To connect through the figure of the USIS in staging our political and media historical research requires collaboration. Collaboration allows stray archival fragments to become visible and meaningful. The tour diary of a political officer illuminates exhibition practice; the photo opportunity in a popular film studio connects to diplomatic efforts. The visual image can tell us something about the political moment that's not available in the archive. Simultaneously, the political archive tells us something about media history that is not available in the image and media archive alone.
And, finally, when you encounter the USIS in archives in South Asia, it appears in a different guise than in the archives created by and for the USIS in North America.
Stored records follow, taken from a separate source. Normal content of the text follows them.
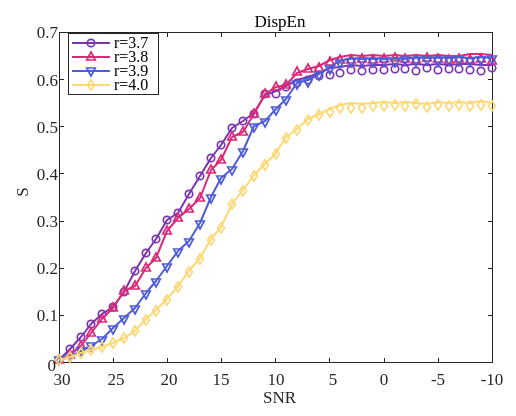
<!DOCTYPE html>
<html lang="en">
<head>
<meta charset="utf-8">
<title>DispEn</title>
<style>
:root {
  --ink: #262626;
  --paper: #fff;
  --r37: #7a35b0;
  --r38: #da2a78;
  --r39: #4f5cd8;
  --r40: #fdd874;
}
* { box-sizing: border-box; margin: 0; padding: 0; }
body { width: 516px; height: 416px; overflow: hidden; background: var(--paper); }
.chart {
  position: relative; width: 516px; height: 416px; overflow: hidden;
  color: var(--ink); font: 17px/20px "Liberation Serif", "Noto Serif", serif;
}
.plot { position: absolute; inset: 0; display: block; }
.chart h1 {
  position: absolute; left: 200px; top: 12px; width: 160px;
  font: inherit; text-align: center; color: #000;
}
.y-axis span, .x-axis span { position: absolute; white-space: nowrap; }
.y-axis span { right: 458px; text-align: right; }
.x-axis span { top: 370px; width: 40px; text-align: center; }
.x-title { position: absolute; left: 240px; top: 388px; width: 79px; text-align: center; }
.y-title { position: absolute; left: 13px; top: 182px; width: 20px; text-align: center; transform: rotate(-90deg); }
.legend {
  position: absolute; left: 68px; top: 33px; width: 91px; height: 62px;
  padding: 2px 0 2px 3px; border: 1px solid var(--ink); background: var(--paper);
  list-style: none; color: #000;
  display: grid; grid-template-rows: repeat(4, 14px);
}
.legend li { display: flex; align-items: center; gap: 4px; }
.legend svg { flex: none; width: 38px; height: 14px; overflow: visible; }
.legend span { font-size: 16px; line-height: 14px; white-space: nowrap; }
.line { fill: none; stroke-width: 2; stroke-linejoin: round; }
.shape { fill: none; stroke-width: 1.7; }
.r37 { stroke: var(--r37); }
.r38 { stroke: var(--r38); }
.r39 { stroke: var(--r39); }
.r40 { stroke: var(--r40); }
marker { overflow: visible; }
.points { fill: none; stroke: none; }
.points.circles { marker: url(#circle); }
.points.triangles-up { marker: url(#triangle-up); }
.points.triangles-down { marker: url(#triangle-down); }
.points.diamonds { marker: url(#diamond); }
.frame { fill: none; stroke: var(--ink); stroke-width: 1; }
</style>
</head>
<body>
<main class="chart">
  <svg class="plot" width="516" height="416" viewBox="0 0 516 416" role="img" aria-label="Line chart of S against SNR for four values of r">
    <defs>
      <marker id="circle" markerUnits="userSpaceOnUse" markerWidth="12" markerHeight="12" viewBox="-6 -6 12 12"><circle class="shape r37" r="3.7"/></marker>
      <marker id="triangle-up" markerUnits="userSpaceOnUse" markerWidth="12" markerHeight="12" viewBox="-6 -6 12 12"><polygon class="shape r38" points="0,-5 4.3,3 -4.3,3"/></marker>
      <marker id="triangle-down" markerUnits="userSpaceOnUse" markerWidth="12" markerHeight="12" viewBox="-6 -6 12 12"><polygon class="shape r39" points="0,5 4.3,-3 -4.3,-3"/></marker>
      <marker id="diamond" markerUnits="userSpaceOnUse" markerWidth="12" markerHeight="12" viewBox="-6 -6 12 12"><polygon class="shape r40" points="0,-5 3.5,0 0,5 -3.5,0"/></marker>
    </defs>

    <g class="frame">
      <rect x="59.5" y="32.5" width="433" height="330"/>
      <path d="M113.5 362v-4M167.5 362v-4M221.5 362v-4M275.5 362v-4M329.5 362v-4M384.5 362v-4M438.5 362v-4"/>
      <path d="M113.5 33v4M167.5 33v4M221.5 33v4M275.5 33v4M329.5 33v4M384.5 33v4M438.5 33v4"/>
      <path d="M60 315.5h4M60 268.5h4M60 221.5h4M60 173.5h4M60 126.5h4M60 79.5h4"/>
      <path d="M492 315.5h-4M492 268.5h-4M492 221.5h-4M492 173.5h-4M492 126.5h-4M492 79.5h-4"/>
    </g>

    <g class="series">
      <polyline class="line r37" points="59,360 70,349 81,337 91,324 102,314 113,307 124,292 135,271 146,253 156,239 167,220 178,213 189,194 200,176 211,158 221,145 232,128 243,121 254,113 265,95 276,91 286,86 297,80 308,77 319,73 330,68 340,67 351,65 362,66 373,65 384,65 395,64 405,65 416,64 427,65 438,64 449,65 459,64 470,64 481,65 492,65"/>
      <polyline class="points circles" points="59,360 70,349 81,337 91,324 102,314 113,307 124,292 135,271 146,253 156,239 167,220 178,213 189,194 200,176 211,158 221,145 232,128 243,121 254,114 265,94 276,94 286,87 297,83 308,80 319,76 330,75 340,73 351,70 362,71 373,70 384,70 395,69 405,69 416,71 427,68 438,70 449,69 459,69 470,70 481,71 492,68"/>

      <polyline class="line r38" points="59,360 70,355 81,346 91,333 102,319 113,308 124,291 135,286 146,268 156,258 167,231 178,218 189,209 200,198 211,170 221,160 232,137 243,132 254,114 265,94 276,87 286,85 297,73 308,69 319,66 330,60 340,57 351,55 362,56 373,55 384,56 395,55 405,56 416,55 427,56 438,55 449,56 459,56 470,54 481,54 492,55"/>
      <polyline class="points triangles-up" points="59,360 70,355 81,346 91,333 102,319 113,308 124,291 135,286 146,268 156,258 167,231 178,218 189,209 200,198 211,170 221,160 232,137 243,132 254,114 265,94 276,87 286,85 297,72 308,69 319,68 330,62 340,60 351,60 362,59 373,60 384,59 395,58 405,59 416,60 427,58 438,59 449,60 459,59 470,60 481,59 492,61"/>

      <polyline class="line r39" points="59,360 70,357 81,351 91,346 102,339 113,328 124,318 135,308 146,293 156,281 167,266 178,251 189,241 200,223 211,197 221,178 232,169 243,151 254,126 265,121 276,109 286,99 297,83 308,80 319,74 330,67 340,61 351,58 362,59 373,58 384,59 395,58 405,59 416,57 427,58 438,57 449,58 459,57 470,58 481,57 492,58"/>
      <polyline class="points triangles-down" points="59,360 70,357 81,351 91,346 102,340 113,329 124,319 135,309 146,294 156,282 167,267 178,252 189,242 200,224 211,198 221,179 232,170 243,152 254,127 265,122 276,110 286,100 297,84 308,82 319,75 330,69 340,63 351,62 362,61 373,62 384,61 395,62 405,60 416,61 427,60 438,61 449,60 459,60 470,61 481,60 492,59"/>

      <polyline class="line r40" points="59,360 70,357 81,353 91,350 102,347 113,343 124,338 135,331 146,319 156,310 167,299 178,286 189,271 200,258 211,239 221,227 232,204 243,190 254,175 265,164 276,153 286,137 297,129 308,119 319,114 330,109 340,105 351,103 362,104 373,103 384,102 395,103 405,102 416,103 427,104 438,102 449,103 459,102 470,103 481,101 492,103"/>
      <polyline class="points diamonds" points="59,360 70,357 81,353 91,350 102,347 113,343 124,338 135,331 146,320 156,311 167,300 178,287 189,272 200,259 211,240 221,228 232,204 243,191 254,176 265,165 276,154 286,138 297,130 308,120 319,115 330,112 340,108 351,108 362,108 373,106 384,106 395,105 405,106 416,104 427,107 438,105 449,106 459,105 470,106 481,105 492,106"/>
    </g>
  </svg>

  <h1>DispEn</h1>

  <div class="y-axis">
    <span style="top:23px">0.7</span>
    <span style="top:71px">0.6</span>
    <span style="top:118px">0.5</span>
    <span style="top:165px">0.4</span>
    <span style="top:212px">0.3</span>
    <span style="top:259px">0.2</span>
    <span style="top:306px">0.1</span>
    <span style="top:356px;right:460px">0</span>
  </div>
  <div class="x-axis">
    <span style="left:42px">30</span>
    <span style="left:96px">25</span>
    <span style="left:149px">20</span>
    <span style="left:201px">15</span>
    <span style="left:256px">10</span>
    <span style="left:313px">5</span>
    <span style="left:364px">0</span>
    <span style="left:418px">-5</span>
    <span style="left:472px">-10</span>
  </div>
  <p class="x-title">SNR</p>
  <p class="y-title">S</p>

  <ul class="legend">
    <li><svg viewBox="0 0 38 14" aria-hidden="true"><path class="line r37" d="M0 7h38"/><circle class="shape r37" cx="19" cy="7" r="3.7"/></svg><span>r=3.7</span></li>
    <li><svg viewBox="0 0 38 14" aria-hidden="true"><path class="line r38" d="M0 7h38"/><polygon class="shape r38" points="19,2 23.3,10 14.7,10"/></svg><span>r=3.8</span></li>
    <li><svg viewBox="0 0 38 14" aria-hidden="true"><path class="line r39" d="M0 7h38"/><polygon class="shape r39" points="19,12 23.3,4 14.7,4"/></svg><span>r=3.9</span></li>
    <li><svg viewBox="0 0 38 14" aria-hidden="true"><path class="line r40" d="M0 7h38"/><polygon class="shape r40" points="19,2 22.5,7 19,12 15.5,7"/></svg><span>r=4.0</span></li>
  </ul>
</main>
</body>
</html>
The USIS rarely appears in South Asian repositories as the main focus. The “archival grain”7 is different, too. On the margins of the archives in South Asia, the discovery of the USIS personnel and activities also sheds new light on the stories contained within American national repositories. This, then, is what we do when we share our snippets of material over the phone. A form of collaboration, triangulation, and comparison across disciplinary, archival, and thematic boundaries that helps to illuminate each.
Layli Uddin is a social and political historian of modern South Asia. Her research focuses on histories of the Left during the Cold War, Islamic Socialism, and social movements across India, Pakistan and Bangladesh. She is currently completing her first book project, Land of Eternal Eid, offering a subaltern account on the making of Bangladesh. Her article on subaltern joy appeared in Forms of the Left in Postcolonial South Asia: Aesthetics, Networks and Connected Histories (Bloomsbury, 2021) and a microhistory of industrial riots in East Pakistan in Modern Asian Studies (2021). She is Lecturer in Politics and International Relations of South Asia at Queen Mary University of London.
Lotte Hoek is a media anthropologist whose research is situated at the intersection of cultural anthropology and film studies. Her current research focuses on the art film and modes of non-theatrical exhibition as grounds for political contestation in Bangladesh since 1948. She is the author of Cut-Pieces: Celluloid Obscenity and Popular Cinema in Bangladesh (Columbia University Press, 2014) and co-editor of Forms of the Left in Postcolonial South Asia: Aesthetics, Networks and Connected Histories (Bloomsbury, 2021). She is Senior Lecturer in Social Anthropology at the University of Edinburgh.
Title Image: Atoms for Peace Barge Exhibition in Dhaka and Chittagong, Bangladesh (circa 1953) [NARA 306.5825]
On the Margins of the USIS Archive in South Asia: Histories of Media and Politics © 2022 by Layli Uddin and Lotte Hoek is licensed under CC BY 4.0.
The Journal of e-Media Studies is published by the Dartmouth Library.